Federico Casagrande guitars
Émile Parisien saxophone
Stéphane Edouard percussion
Jocelyn Mienniel flute
One of the most celebrated romances of the late silent era, Seventh Heaven, made in 1927 by the American director Frank Borzage, is set in Paris, in Montmartre. To compose the music for this film concert, the accordionist Vincent Peirani immersed himself in the atmosphere of pre-First World War Paris. The result is a superb ode to love.
To bring out all the lyricism of this masterpiece of silent cinema, Vincent Peirani explores with his accordion the most amazing, virtuosic paths, and he is joined by three exceptionally talented musicians: Federico Casagrande (guitars), Émile Parisien (soprano sax) and Stéphane Edouard (percussion). Showing wonderful energy and brilliant in its interaction with the pictures, the quartet brings out the grandiose style of this gem of a film.

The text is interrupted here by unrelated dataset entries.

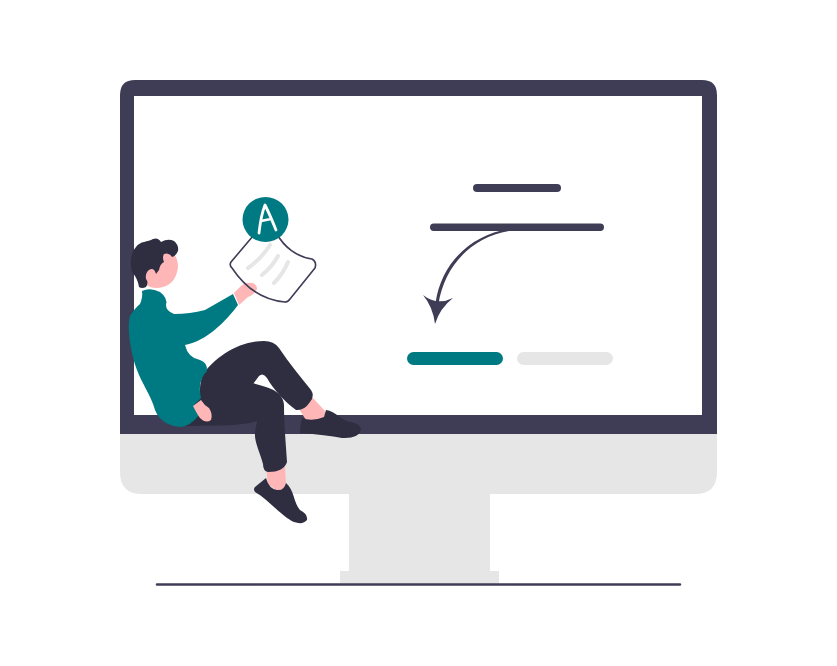
<!DOCTYPE html>
<html lang="en">
<head>
<meta charset="utf-8">
<title>Grade result on a desktop screen</title>
<style>
:root {
  --paper: #ffffff;
  --frame: #3f3d56;
  --clothes: #2f2e41;
  --teal: #007a82;
  --grey: #e6e6e6;
  --skin: #ffb6b6;
}
html, body { margin: 0; background: var(--paper); overflow: hidden; }
svg { display: block; width: 837px; height: 666px; }
.paper { fill: var(--paper); }
.frame { fill: var(--frame); }
.clothes { fill: var(--clothes); }
.teal { fill: var(--teal); }
.grey { fill: var(--grey); }
.skin { fill: var(--skin); }
.outline { fill: none; stroke: var(--frame); stroke-width: 1.6; stroke-linejoin: round; }
.note { fill: none; stroke: var(--grey); stroke-width: 4; stroke-linecap: round; }
.grade { fill: none; stroke: var(--paper); stroke-width: 2.8; stroke-linecap: round; stroke-linejoin: round; }
.ground { stroke: var(--frame); stroke-width: 2.4; stroke-linecap: round; }
</style>
</head>
<body>
<svg viewBox="0 0 837 666" role="img" aria-label="A man sitting on the edge of a large monitor, holding a paper graded A">
  <g id="monitor">
    <path class="grey" d="M120 433H717V472Q717 494 695 494H490V571H499V584H340V571H349V494H142Q120 494 120 472Z"/>
    <path class="frame" d="M120 434V95Q120 80 135 80H702Q717 80 717 95V434Z"/>
    <rect class="paper" x="134" y="96" width="568" height="319"/>
    <line class="ground" x1="157" y1="584.5" x2="680" y2="584.5"/>
  </g>

  <g id="screen-content">
    <rect class="frame" x="473" y="184" width="88" height="8" rx="4"/>
    <rect class="frame" x="430" y="223.5" width="174" height="7.5" rx="3.7"/>
    <path class="frame" d="M509 229C470 235 441 264 435.5 303L438.5 304C444 268 469 238 509 231Z"/>
    <path class="frame" d="M423 295Q437 306 453 298Q440 308 435 324Q433 307 423 295Z"/>
    <rect class="teal" x="407" y="352" width="96" height="13" rx="6.5"/>
    <rect class="grey" x="517" y="352" width="96" height="13" rx="6.5"/>
  </g>

  <g id="man">
    <g id="far-leg">
      <path class="skin" d="M299 409L312 397L325 411Q328 417 321 420H306Z"/>
      <path class="clothes" d="M302 418Q312 422 324 417L326 410C336 411 341 421 351 422Q361 424 361 430Q358 439 342 438Q326 435 300 433Q300 425 302 418Z"/>
      <path class="clothes" d="M201 377C215 356 240 341 264 341Q274 341 279 348C289 363 300 376 311 390Q315 396 310 402Q304 411 296 410C285 402 273 389 267 378Q263 372 259 376L250 388L206 398Z"/>
    </g>
    <g id="near-leg">
      <path class="skin" d="M266 466H285L286 485Q284 491 276 490L268 484Z"/>
      <path class="clothes" d="M266 478Q269 489 277 490Q284 491 286 483C294 489 294 504 300 510Q308 514 307 520Q303 525 294 522C282 517 268 499 255 492Q253 489 255 487Z"/>
      <path class="clothes" d="M206 370C226 374 248 382 266 387Q283 392 284 405C284 425 286 445 287 462Q284 472 268 472Q263 471 263 464C260 452 254 442 255 432L257 421Q246 425 224 425.5L184 426L192 406L200 394Q199 380 206 370Z"/>
    </g>

    <g id="head">
      <path class="skin" d="M144 275Q143 263 154 260L167 250Q178 253 178 267Q176 286 158 288Q147 288 144 282Z"/>
      <path class="clothes" d="M139 287Q138 279 132 272C129 261 132 251 136 247C140 241 148 242 153 239Q158 237 161 242Q168 238 174 241Q179 245 178 251Q176 256 172 257Q169 252 164 254Q162 257 164 262Q160 264 159 270L156 274Q154 267 149 270Q145 273 146 279Q149 282 146 287Q142 289 139 287Z"/>
    </g>

    <path id="sweater" class="teal" d="M142 291Q150 287 160 292Q168 298 166 305Q166 311 174 314Q190 314 205 310L233 294L238 305C226 321 207 341 185 345Q188 358 200 360Q208 363 207 371Q197 381 201 398L194 405L199 415Q191 426 180 427Q161 425 155 410C151 395 142 384 137 370C130 351 127 326 130 316Q135 308 140 304Q143 297 142 291Z"/>
    <path id="resting-hand" class="skin" d="M193 406L201 400Q204 405 209 408Q213 414 211 420Q206 424 200 418Q197 414 193 406Z"/>

    <g id="graded-paper">
      <path class="paper" d="M253 236L231 262Q229 265 232 268C244 286 262 300 286 302L289 300L315 268Q317 262 312 259C297 257 284 247 277 234Z"/>
      <path id="raised-hand" class="skin" d="M234 293L242 285Q247 282 252 283Q257 284 257 289Q254 295 248 297L239 305Z"/>
      <path class="outline" d="M253 236L231 262Q229 265 232 268C244 286 262 300 285 302Q288 302 290 299L315 268Q317 262 312 259C297 257 284 247 277 234"/>
      <path class="note" d="M270 245Q261 259 248 268M278 256Q272 267 262 275M288 262Q283 274 274 283"/>
    </g>
    <g id="grade-badge">
      <ellipse class="teal" cx="265.5" cy="219.5" rx="23" ry="22.5"/>
      <path class="grade" d="M259 233Q261 215 265 205Q270 215 276 230M261 221L271 219"/>
    </g>
  </g>
</svg>
</body>
</html>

The first Academy Awards ceremony, honouring the best films of 1927 and 1928, was held in 1929. Seventh Heaven won Frank Borzage the Oscar for Best Director. Often compared for its expressionist visual style to F.W. Murnau’s Sunrise (also 1927), it is Borzage’s most famous film. Bringing together, for the first time on the silver screen, Janet Gaynor (Diane) and Charles Farrell (Chico), one of the great romantic teams in movie history, Borzage transcends the melodrama and intermingles romance with history. Tinged with a magical realism and a celestial atmosphere, Seventh Heaven is one of the most beautiful cinematographic expressions of the miracle of love.
The scene is set in Paris in 1914. Chico, a city sewer worker who dreams of being promoted to sweeping streets, meets Diane, a young woman who is ill treated by a bullying sister. Later he saves her from being arrested by claiming that she is his wife. He takes her home to his garret “near the stars”, on the seventh floor (hence the title of the film). Their bliss is shattered when Chico is called up to fight in the First World War…